- “In 2013, age 13 , the native Singaporean had just moved with his family to Kuala Lumpur, and enrolled in Taylor’s University American Degree Transfer Program where he was majoring in the sciences. Where he is now …? Good Question! Massive amounts of research, emails, and phone calls still haven’t clued us in to this wunderkind’s whereabouts.”
Presently, Cawley has been video-reported as being into weightlifting and working towards a degree in music.
In sum, Cawley, similar to Adragon Mello, fell victim to the trap of his father trying to over-sell him as a super-genius, purporting to have a near 400 IQ, only to have it all backlash, and the child revert to normality or anonymity as an adult; which is similar also to what happened to William Sidis as an adult, after being thrust into the new media for the first 14 years of his existence.
- Anon. (2020). “Former Smartest Teens: Where Are They Now?” (Ѻ), TheBestSchools.org, Oct 29.
- Anon. (2020). “Ainan Cawley: His IQ is 263. This is What Happened to Him” (YT), Verter.io, May 26
- Anon. (2013). “Ainan Cawley: Child Prodigy” (YT), Rentakini.TV, Mar 15.
- GCE Ordinary Level – Wikipedia.
- Cawley, Valentine. (2007). “Passing O Level Aged 7”, Blog: The Boy Who Knew Too Much, Mar 25.
- Ainan Cawley (talk page) – Wikipedia.
- Mislabeled geniuses and IQ tests – Hmolpedia 2020.
- Cawley, Valentine. (2010). The Boy Who Knew Too Much: A Child Prodigy Volume (Amz). Publisher.
- Hmolpedia 2016 (print set) (subdomain) – Hmolpedia 2020.

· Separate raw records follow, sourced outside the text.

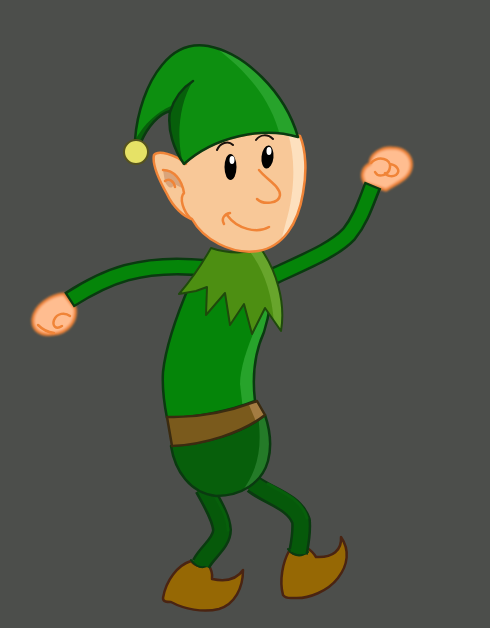
<!DOCTYPE html>
<html lang="en">
<head>
<meta charset="utf-8">
<title>Dancing elf</title>
<style>
:root {
  --backdrop: #4c4e4b;
  --green: #058509;
  --hat: #0d8f10;
  --green-light: #27a32b;
  --green-dark: #075f0b;
  --leg: #06590a;
  --outline: #0a3a10;
  --collar: #4d8f12;
  --collar-light: #68a52c;
  --skin: #f8c898;
  --skin-light: #fde0be;
  --hand: #ffbd90;
  --skin-line: #f08437;
  --belt: #7a5a1c;
  --belt-light: #a47c42;
  --shoe: #966804;
  --shoe-line: #4a2412;
  --bobble: #e6e266;
}
html, body { margin: 0; overflow: hidden; background: var(--backdrop); }
svg { display: block; width: 490px; height: 628px; }
path, circle, ellipse { stroke-linejoin: round; stroke-linecap: round; }
.limb-line { fill: none; stroke: var(--outline); stroke-linecap: butt; }
.limb { fill: none; stroke-linecap: butt; }
.outline { fill: none; stroke: var(--outline); stroke-width: 2.5; }
.shoe { fill: var(--shoe); stroke: var(--shoe-line); stroke-width: 2.5; }
.hand { fill: var(--hand); stroke: var(--skin-line); stroke-width: 3; }
.skin-line { fill: none; stroke: var(--skin-line); stroke-width: 2.5; }
.brow { fill: none; stroke: #1c120c; stroke-width: 2; }
</style>
</head>
<body>
<svg viewBox="0 0 490 628" role="img" aria-label="Dancing elf in a green suit and pointed hat">
  <defs>
    <path id="hat-shape" d="M184 164C174 150 167 130 170 111C159 114 148 126 141 142L135 140C137 112 147 83 162 65C174 50 190 43 208 46C245 53 285 92 298 137C262 126 214 137 184 164Z"/>
    <path id="head-shape" d="M186 162C212 138 262 126 300 136C306 150 307 172 303 193C298 224 283 247 258 251C231 255 203 239 192 219C184 217 173 207 167 194C159 180 152 164 154 155C158 150 175 154 186 164Z"/>
    <path id="torso-shape" d="M190 284C178 312 166 344 163 372C162 388 164 403 167 418C195 418 230 411 255 401C252 376 255 352 264 332C269 316 272 300 272 280C250 262 207 264 190 284Z"/>
    <path id="seat-shape" d="M171 446C204 444 242 434 265 415C270 430 272 446 268 461C262 483 241 496 216 496C190 493 175 471 171 446Z"/>
    <path id="belt-shape" d="M167 417C200 418 231 411 257 401L265 415C242 433 203 445 172 446Z"/>
    <path id="collar-shape" d="M211 248C202 264 191 280 179 294L196 291L207 287L206 315L225 293L230 325L244 304L252 334L265 308L281 331C286 302 276 270 261 249C244 254 226 253 211 248Z"/>
    <clipPath id="hat-clip"><use href="#hat-shape"/></clipPath>
    <clipPath id="head-clip"><use href="#head-shape"/></clipPath>
    <clipPath id="torso-clip"><use href="#torso-shape"/></clipPath>
    <clipPath id="seat-clip"><use href="#seat-shape"/></clipPath>
    <clipPath id="belt-clip"><use href="#belt-shape"/></clipPath>
    <clipPath id="collar-clip"><use href="#collar-shape"/></clipPath>
    <filter id="soft" x="-20%" y="-20%" width="140%" height="140%"><feGaussianBlur stdDeviation="0.8"/></filter>
  </defs>

  <rect width="490" height="628" fill="var(--backdrop)"/>

  <g id="shoes">
    <path class="shoe" d="M191 561C178 565 166 580 163 598C163 602 167 602 171 602C184 609 203 613 219 609C235 604 243 588 243 570C237 579 226 582 212 579C213 572 210 567 208 564C203 568 196 567 191 561Z"/>
    <path class="shoe" d="M289 551C283 562 279 580 283 595C286 599 290 598 294 598C309 599 328 591 338 578C348 565 350 550 341 537C342 550 333 558 316 557C313 552 309 549 306 547C303 555 295 556 289 551Z"/>
  </g>

  <g id="legs">
    <path class="limb-line" stroke-width="20" d="M204 488C212 503 221 517 222 530C222 543 207 552 201 564"/>
    <path class="limb-line" stroke-width="20" d="M253 484C268 496 294 501 301 521C302 533 300 542 298 553"/>
    <path d="M191 560Q200 572 211 564M288 549Q297 560 308 552" fill="var(--leg)" stroke="var(--outline)" stroke-width="2"/>
    <path class="limb" stroke="var(--leg)" stroke-width="15" d="M203 486C212 503 221 517 222 530C222 543 207 552 201 564"/>
    <path class="limb" stroke="var(--leg)" stroke-width="15" d="M251 482C268 496 294 501 301 521C302 533 300 542 298 553"/>
    <path d="M213 492C220 506 228 516 228 530M268 484C284 493 302 500 307 518" fill="none" stroke="var(--green-dark)" stroke-width="3"/>
  </g>

  <g id="arms">
    <g id="left-hand">
      <path class="hand" filter="url(#soft)" d="M64 294C51 295 35 305 33 319C32 331 42 336 53 334C68 333 77 321 75 308Z"/>
      <path class="skin-line" d="M70 316C65 312 57 313 54 320C52 326 56 330 62 326M38 325Q45 332 54 333"/>
    </g>
    <g id="right-hand">
      <path class="hand" filter="url(#soft)" d="M365 183C360 176 363 167 370 164C370 154 382 147 392 148C405 148 413 157 411 168C409 179 396 183 386 190Z"/>
      <path class="skin-line" d="M371 163C379 155 391 159 390 167C389 176 378 178 375 172M390 164C397 165 401 171 396 175C391 178 386 175 385 173"/>
    </g>
    <path class="limb-line" stroke-width="18" d="M69 300C105 277 140 261 206 268"/>
    <path class="limb" stroke="var(--green)" stroke-width="13" d="M71 299C105 277 140 261 208 268"/>
    <path class="limb-line" stroke-width="18" d="M274 276C306 261 334 250 349 234C361 219 366 202 373 185"/>
    <path class="limb" stroke="var(--green)" stroke-width="13" d="M272 277C306 261 334 250 349 234C361 219 366 202 372 187"/>
  </g>

  <g id="suit">
    <use href="#seat-shape" fill="var(--green-dark)"/>
    <path clip-path="url(#seat-clip)" d="M258 415C262 445 260 470 238 497H280V410Z" fill="#247b28"/>
    <use href="#seat-shape" class="outline"/>
    <use href="#torso-shape" fill="var(--green)"/>
    <path clip-path="url(#torso-clip)" d="M264 310C250 338 240 366 240 384L243 410H262L280 300Z" fill="var(--green-light)"/>
    <use href="#torso-shape" class="outline"/>
    <use href="#belt-shape" fill="var(--belt)"/>
    <path clip-path="url(#belt-clip)" d="M247 400L257 424L270 414L258 398Z" fill="var(--belt-light)"/>
    <use href="#belt-shape" fill="none" stroke="#3b2b10" stroke-width="2.5"/>
  </g>

  <g id="collar">
    <use href="#collar-shape" fill="var(--collar)"/>
    <path clip-path="url(#collar-clip)" d="M247 248C262 266 272 290 274 324L290 340V248Z" fill="var(--collar-light)"/>
    <use href="#collar-shape" fill="none" stroke="#1f4a0c" stroke-width="2"/>
  </g>

  <g id="head">
    <use href="#head-shape" fill="var(--skin)"/>
    <path clip-path="url(#head-clip)" d="M287 130C297 160 294 195 286 222L280 245L310 220V130Z" fill="var(--skin-light)"/>
    <use href="#head-shape" class="skin-line"/>
    <g id="ear">
      <path d="M163 170C172 170 179 178 182 188L174 184C172 190 168 188 165 182Z" fill="#d9a47a"/>
      <path class="skin-line" d="M163 170C174 170 182 180 184 193M165 181C169 178 174 181 175 187M184 193C179 198 183 211 191 219"/>
    </g>
    <g id="face">
      <path class="brow" d="M217 150C220 143 228 140 233 145M256 140C260 134 268 134 273 139"/>
      <g id="eyes" fill="#000">
        <ellipse cx="230.500" cy="167" rx="6" ry="13"/>
        <ellipse cx="267.500" cy="157" rx="6" ry="11.500" transform="rotate(6 267 157)"/>
        <ellipse cx="232" cy="160" rx="2.500" ry="4" fill="#fff"/>
        <ellipse cx="269" cy="151" rx="2.500" ry="4" fill="#fff"/>
      </g>
      <path class="skin-line" d="M259 170C266 179 280 186 280 195C279 204 263 205 257 199"/>
      <path class="skin-line" d="M230 213C224 214 221 219 224 224M227 215C237 229 257 234 269 227"/>
    </g>
  </g>

  <g id="hat">
    <use href="#hat-shape" fill="var(--hat)"/>
    <g clip-path="url(#hat-clip)">
      <path d="M205 40C244 67 272 98 281 140H305V110L250 40Z" fill="var(--green-light)"/>
      <path d="M193 81C178 93 173 104 170 112L168 140L184 166C176 142 178 105 193 81Z" fill="var(--green-dark)"/>
      <path d="M135 140C145 123 157 112 171 106V114L141 144Z" fill="var(--green-dark)"/>
    </g>
    <use href="#hat-shape" class="outline"/>
    <path class="outline" d="M170 112C174 99 182 88 193 81"/>
    <circle cx="136" cy="152" r="12" fill="var(--bobble)" stroke="#55521f" stroke-width="2"/>
  </g>
</svg>
</body>
</html>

- IQ:200+ (references) (subdomain) – Hmolpedia 2020.
- Thims, Libb. (2010). IQ: 200+ | Smartest person ever” (playlist), Human Chemistry 101, Oct 31.